Each line that includes "body" must be copied from the records.

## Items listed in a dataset
******************************

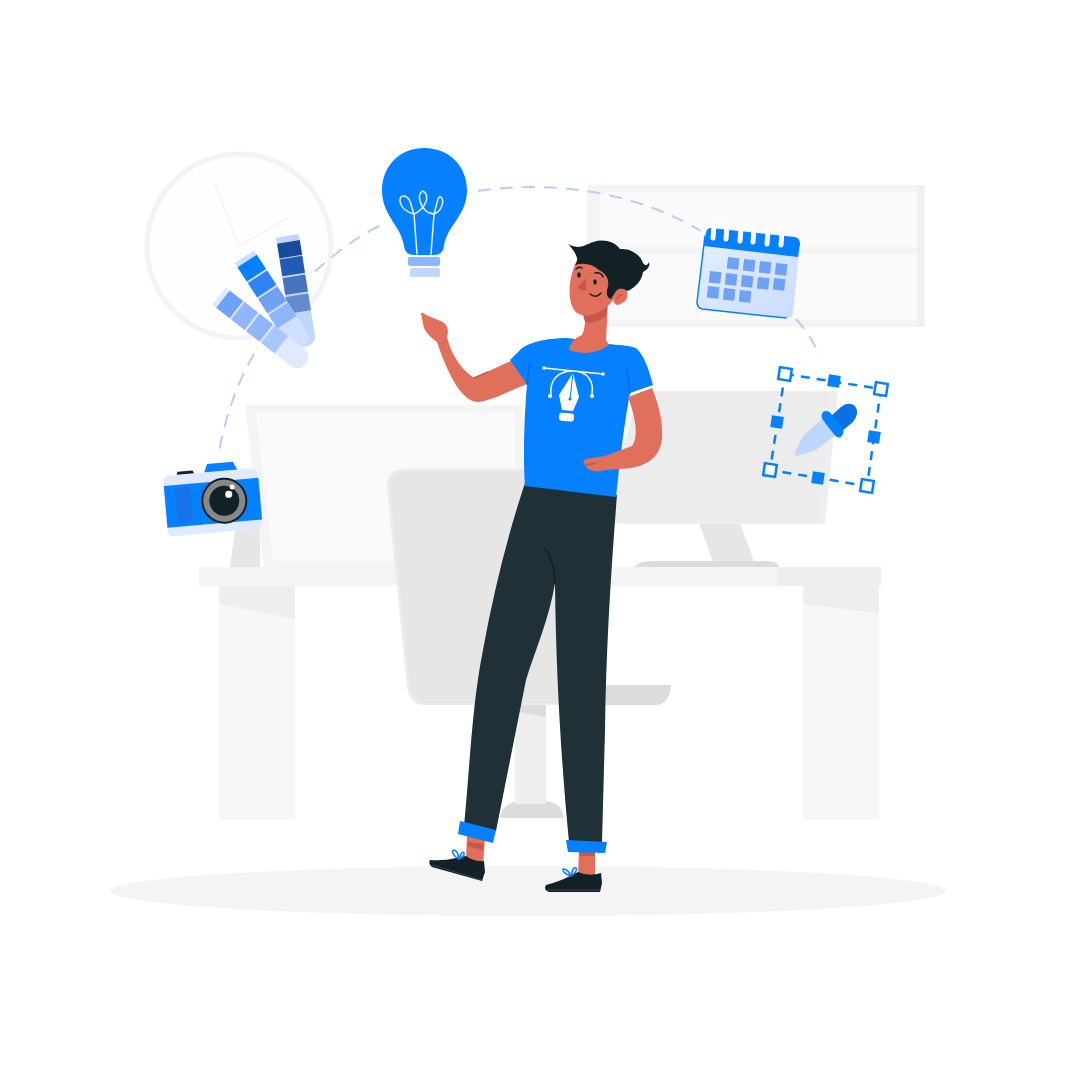
<!DOCTYPE html>
<html lang="en">
<head>
<meta charset="utf-8">
<title>Designer at work</title>
<style>
:root{--blue:#0580ff;--mid:#6ea2f5;--soft:#8fb5fb;--pale:#bfd6ff;--ice:#dfeaff;--navy:#1f5cb4;--ink:#1f3036;--hair:#122125;--skin:#e0705c;--shade:#c75849;--g1:#fafafa;--g2:#f4f4f4;--g3:#eeeeee;--g4:#e6e6e6;--g5:#dcdcdc}
html,body{margin:0;background:#fff;overflow:hidden}
svg{display:block;width:1072px;height:1072px}
.blue{fill:var(--blue)}.mid{fill:var(--mid)}.soft{fill:var(--soft)}.pale{fill:var(--pale)}.ice{fill:var(--ice)}.navy{fill:var(--navy)}
.ink{fill:var(--ink)}.hair{fill:var(--hair)}.skin{fill:var(--skin)}.shade{fill:var(--shade)}
.g1{fill:var(--g1)}.g2{fill:var(--g2)}.g3{fill:var(--g3)}.g4{fill:var(--g4)}.g5{fill:var(--g5)}
.white{fill:#fff}
.line{fill:none;stroke-linecap:round;stroke-linejoin:round}
.orbit{fill:none;stroke:#b5d0f0;stroke-width:2;stroke-dasharray:13 9}
</style>
</head>
<body>
<svg viewBox="0 0 1072 1072" role="img" aria-label="A designer surrounded by creative tools in an office">
<defs>
<rect id="cell" width="11.5" height="11.5" transform="rotate(6)" class="mid"/>
<rect id="handle" x="-6" y="-6" width="12" height="12" transform="rotate(8.5)"/>
<linearGradient id="paper" x1="0" y1="0" x2="1" y2="1"><stop offset="0" stop-color="#e6efff"/><stop offset="1" stop-color="#c9dcff"/></linearGradient>
</defs>

<g id="office">
<ellipse cx="528" cy="891" rx="418" ry="25" class="g2"/>
<g id="clock">
<circle cx="239" cy="246" r="92" fill="#fefefe" stroke="#f3f3f3" stroke-width="5"/>
<path d="M214 182L239 246L286 219" class="line" stroke="#f5f5f5" stroke-width="2"/>
</g>
<g id="shelf">
<rect x="587" y="185" width="338" height="142" class="g2"/>
<rect x="600" y="192" width="317" height="128" class="g1"/>
<rect x="600" y="247" width="317" height="7" class="g2"/>
<rect x="917" y="185" width="7" height="142" fill="#f0f0f0"/>
</g>
<g id="left-monitor">
<path d="M238 510h22v57h-30z" class="g4"/>
<path d="M245 405H523V570H264z" class="g2"/>
<path d="M256 412H515V561H273z" class="g1"/>
</g>
<g id="right-monitor">
<path d="M697 518h41l17 46h-41z" class="g4"/>
<path d="M640 391H838L825 524H600z" class="g3"/>
<path d="M640 391H830L817 522H600z" fill="#ececec"/>
</g>
<g id="desk">
<rect x="219" y="584" width="76" height="236" fill="#f7f7f7"/>
<path d="M219 584h76v35l-76-15z" class="g3"/>
<rect x="803" y="584" width="76" height="236" fill="#f7f7f7"/>
<path d="M803 584h76v29l-76-9z" class="g3"/>
<rect x="199" y="567" width="682" height="19" class="g2"/>
<rect x="778" y="567" width="103" height="19" class="g3"/>
<path d="M634 567q5-6 18-6H766q12 0 13 6z" class="g5"/>
</g>
<g id="chair">
<path d="M500 818q2-15 18-17h28q16 2 18 17z" class="g5"/>
<rect x="515" y="700" width="31" height="104" class="g3"/>
<path d="M515 703h31v14l-31-6z" class="g5"/>
<path d="M500 685H671q-1 18-14 20H500z" class="g5"/>
<path d="M402 469H560V705H422Q409 703 407 687L387 488Q386 471 402 469z" fill="#ebebeb"/>
<path d="M406 471H560V703H425Q412 701 410 686L390 489Q390 473 406 471z" class="g4"/>
</g>
</g>

<g id="orbit" class="orbit">
<path d="M478 191C552 180 634 191 701 231"/>
<path d="M379 226Q346 243 313 273"/>
<path d="M254 354Q229 397 219 452"/>
<path d="M796 319Q810 334 820 356"/>
</g>

<g id="light-bulb">
<path d="M424 148C451 148 467 168 467 190C467 216 447 225 444 246Q443 255 434 255H414Q405 255 404 246C401 225 382 216 382 190C382 168 398 148 424 148z" class="blue"/>
<path d="M417 254L414 214C398 210 397 195 404 196C411 197 411 207 414 214C421 211 429 202 426 194C423 188 418 193 420 201C422 209 428 214 434 214C437 204 438 195 441 197C445 201 441 212 434 214L431 254" class="line" stroke="#eaf2ff" stroke-width="1.5"/>
<rect x="408" y="257" width="32" height="9" rx="2" class="soft"/>
<rect x="410" y="268" width="30" height="9" rx="2" class="pale"/>
</g>

<g id="colour-swatches">
<g transform="translate(287 236) rotate(-9)">
<rect x="-11" width="23" height="112" rx="10" class="pale"/><rect x="-11" width="23" height="8" class="pale"/>
<path d="M-11 6h23v15h-23z" fill="#174b98"/><path d="M-11 22h23v17h-23z" class="navy"/><path d="M-11 41h23v17h-23z" fill="#4774bd"/><path d="M-11 60h23v17h-23z" fill="#628bd0"/>
</g>
<g transform="translate(244 257) rotate(-33)">
<rect x="-11" width="23" height="108" rx="10" fill="#cfdfff"/><rect x="-11" width="23" height="8" fill="#cfdfff"/>
<path d="M-11 5h23v17h-23z" class="blue"/><path d="M-11 24h23v17h-23z" fill="#2f83f2"/><path d="M-11 43h23v17h-23z" class="mid"/><path d="M-11 62h23v16h-23z" class="soft"/>
</g>
<g transform="translate(219 296) rotate(-52)">
<rect x="-11" width="22" height="110" rx="10" class="ice"/><rect x="-11" width="22" height="8" class="ice"/>
<path d="M-11 5h22v17h-22z" class="mid"/><path d="M-11 24h22v17h-22z" class="soft"/><path d="M-11 43h22v17h-22z" class="soft"/><path d="M-11 62h22v17h-22z" fill="#a9c7ff"/>
</g>
</g>

<g id="camera" transform="translate(163 477) rotate(-5)">
<path d="M13 1l2-5h15l2 5z" class="hair"/>
<path d="M41 0l4-9h26l4 9z" class="blue"/>
<rect y="-1" width="94" height="61" rx="5" class="ice"/>
<path d="M0 9H95V51H0z" class="blue"/>
<path d="M11 12h15v34H11z" fill="#1873e8"/>
<circle cx="59" cy="29" r="22" fill="#888" stroke="var(--hair)" stroke-width="2"/>
<circle cx="59" cy="29" r="15" class="hair"/>
<circle cx="64" cy="23" r="3.5" class="white"/><circle cx="68" cy="16" r="2.5" class="white"/>
</g>

<g id="calendar">
<path d="M711 228L795 238Q800 239 800 244L793 313Q792 319 786 318L702 309Q697 308 697 302L705 233Q706 228 711 228z" fill="url(#paper)"/>
<path d="M705 236L697 302Q697 308 702 309L786 318" class="line" stroke="var(--blue)" stroke-width="1.5"/>
<path d="M711 228L795 237Q800 238 800 244L798 257L704 246L706 233Q707 228 711 228z" class="blue"/>
<path d="M714 225l-1 13M727 226l-1 13M741 228l-1 13M754 229l-1 13M768 231l-1 13M782 232l-1 13" class="line" stroke="#fff" stroke-width="5"/>
<use href="#cell" x="728" y="257"/><use href="#cell" x="744" y="259"/><use href="#cell" x="760" y="261"/><use href="#cell" x="776" y="263"/>
<use href="#cell" x="710" y="271"/><use href="#cell" x="726" y="273"/><use href="#cell" x="742" y="275"/><use href="#cell" x="758" y="277"/><use href="#cell" x="774" y="278"/>
<use href="#cell" x="708" y="286"/><use href="#cell" x="724" y="288"/><use href="#cell" x="740" y="290"/>
</g>

<g id="selection">
<path d="M785 374L881 389L867 486L770 470z" fill="none" stroke="var(--blue)" stroke-width="2.5" stroke-dasharray="9 7"/>
<g fill="#fff" stroke="var(--blue)" stroke-width="2.5"><use href="#handle" transform="translate(785 374)"/><use href="#handle" transform="translate(881 389)"/><use href="#handle" transform="translate(867 486)"/><use href="#handle" transform="translate(770 470)"/></g>
<g class="blue"><use href="#handle" transform="translate(834 381)"/><use href="#handle" transform="translate(874 437)"/><use href="#handle" transform="translate(818 478)"/><use href="#handle" transform="translate(777 422)"/></g>
<g id="eyedropper">
<path d="M825 416L841 431L816 450L797 456Q794 455 795 452L803 436z" class="pale"/>
<path d="M829 418L841 407Q848 401 855 406Q860 413 853 422L841 432z" fill="#0872e2"/>
<path d="M823 412Q828 409 832 415L841 426Q846 432 841 437Q837 439 833 433L823 420Q820 416 823 412z" class="blue"/>
</g>
</g>

<g id="designer">
<g id="feet">
<path d="M467 836L485 838L483 865L466 860z" class="skin"/>
<path d="M579 850h16v27h-17z" class="skin"/>
<path d="M468 842l16 2-1 6-16-4zM579 852h16v4h-16z" class="shade"/>
<path d="M430 860Q444 861 456 858L466 856Q474 862 484 861L485 872L482 881L432 867Q428 864 430 860z" class="hair"/>
<path d="M546 885Q561 881 570 876L578 872Q589 877 601 873L602 883L600 892H549Q543 890 546 885z" class="hair"/>
<path d="M459 859q-8-5-6-9 5 0 6 9q3-9 5-6 1 3-5 6M571 876q-9-3-8-7 5 0 8 7q2-10 5-8 2 3-5 8" class="line" stroke="var(--blue)" stroke-width="1.5"/>
<path d="M432 865L482 880M547 890H600" class="line" stroke="#31474e" stroke-width="1"/>
</g>
<g id="trousers">
<path d="M525 483L617 495C611 570 606 650 605 730L602 842H569C562 770 556 680 555 583C549 620 535 650 526 680L496 831L464 826C470 765 472 705 483 650C493 595 507 537 525 483z" class="ink"/>
<path d="M555 583Q555 562 545 548" class="line" stroke="var(--hair)" stroke-width="1.5"/>
<path d="M460 821L496 830L493 843L458 834z" class="blue"/>
<path d="M566 840L607 842L605 853L568 852z" class="blue"/>
</g>
<g id="raised-arm">
<path d="M421 314Q422 311 426 315L443 322Q450 327 447 337C451 353 460 369 474 378L517 358L530 383C510 390 495 400 478 402C463 402 449 378 437 342Q428 336 424 328z" class="skin"/>
<path d="M474 378l14-6" class="line" stroke="var(--shade)" stroke-width="1.5"/>
</g>
<g id="shirt">
<path d="M568 338C545 338 528 343 521 349L510 360L527 384C524 420 523 456 525 486L616 497C620 460 624 425 630 393L653 385C648 366 643 354 636 348C627 345 618 345 608 344z" class="blue"/>
<path d="M527 384l3-22M630 393l-3-24" class="line" stroke="#0868d4" stroke-width="1.5"/>
</g>
<g id="neck">
<path d="M584 308L608 302L606 340L609 345Q590 358 569 350Q570 340 582 335Q587 325 584 308z" class="skin"/>
<path d="M583 315Q596 316 607 306L606 316Q595 325 585 322z" class="shade"/>
</g>
<g id="bent-arm">
<path d="M628 397L652 388C660 408 663 424 662 439C660 456 649 465 631 468L606 470Q593 474 586 467Q581 460 586 459L605 456L632 446C638 438 637 422 628 397z" class="skin"/>
<path d="M586 465l10-2" class="line" stroke="var(--shade)" stroke-width="1.5"/>
</g>
<g id="pen-tool-print">
<path d="M544 368L603 374M551 396C549 378 560 371 573 371C588 371 594 382 592 394" class="line" stroke="#fff" stroke-width="1.5"/>
<circle cx="544" cy="368" r="1.8" class="white"/><circle cx="603" cy="374" r="1.8" class="white"/><circle cx="550" cy="396" r="2" class="white"/><circle cx="592" cy="396" r="2" class="white"/>
<path d="M573 373L579 397L573 411L562 410L559 395z" class="white"/>
<path d="M573 373l-3 26" class="line" stroke="var(--blue)" stroke-width="1"/>
<circle cx="570" cy="399" r="1.5" class="blue"/>
<rect x="559" y="413" width="15" height="8" rx="3" transform="rotate(5 566 417)" class="white"/>
</g>
<g id="head">
<path d="M578 258C569 275 567 296 573 308C577 317 590 318 601 311Q609 306 613 300C622 308 629 300 627 292L625 264L602 250z" class="skin"/>
<path d="M575 265C580 259 576 254 570 246C575 248 582 249 587 245C597 238 613 239 620 249C630 248 640 254 643 263Q647 268 649 262Q651 268 643 272C642 280 636 287 628 291Q620 286 616 291L611 299Q606 298 607 290C610 281 608 275 599 270Q589 261 575 265z" class="hair"/>
<path d="M568 244Q578 250 588 244L596 254L578 264Q578 253 568 244z" class="hair"/>
<path d="M614 296Q618 288 624 290C629 295 624 304 617 305Q612 303 614 296z" class="skin"/>
<path d="M617 299q2-4 5-4" class="line" stroke="var(--shade)" stroke-width="1.3"/>
<ellipse cx="579" cy="275" rx="1.8" ry="2.8" class="hair"/><ellipse cx="595" cy="282" rx="1.8" ry="2.8" class="hair"/>
<path d="M576 269q3-3 6-1M595 273q6-1 8 4M590 294q6 5 11-1" class="line" stroke="var(--hair)" stroke-width="1.5"/>
<path d="M586 278L578 287Q580 292 586 290z" class="shade"/>
</g>
</g>
</svg>
</body>
</html>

******************************

## Output of the task
html,body{margin:0;background:#fff;overflow:hidden}
<body>
</body>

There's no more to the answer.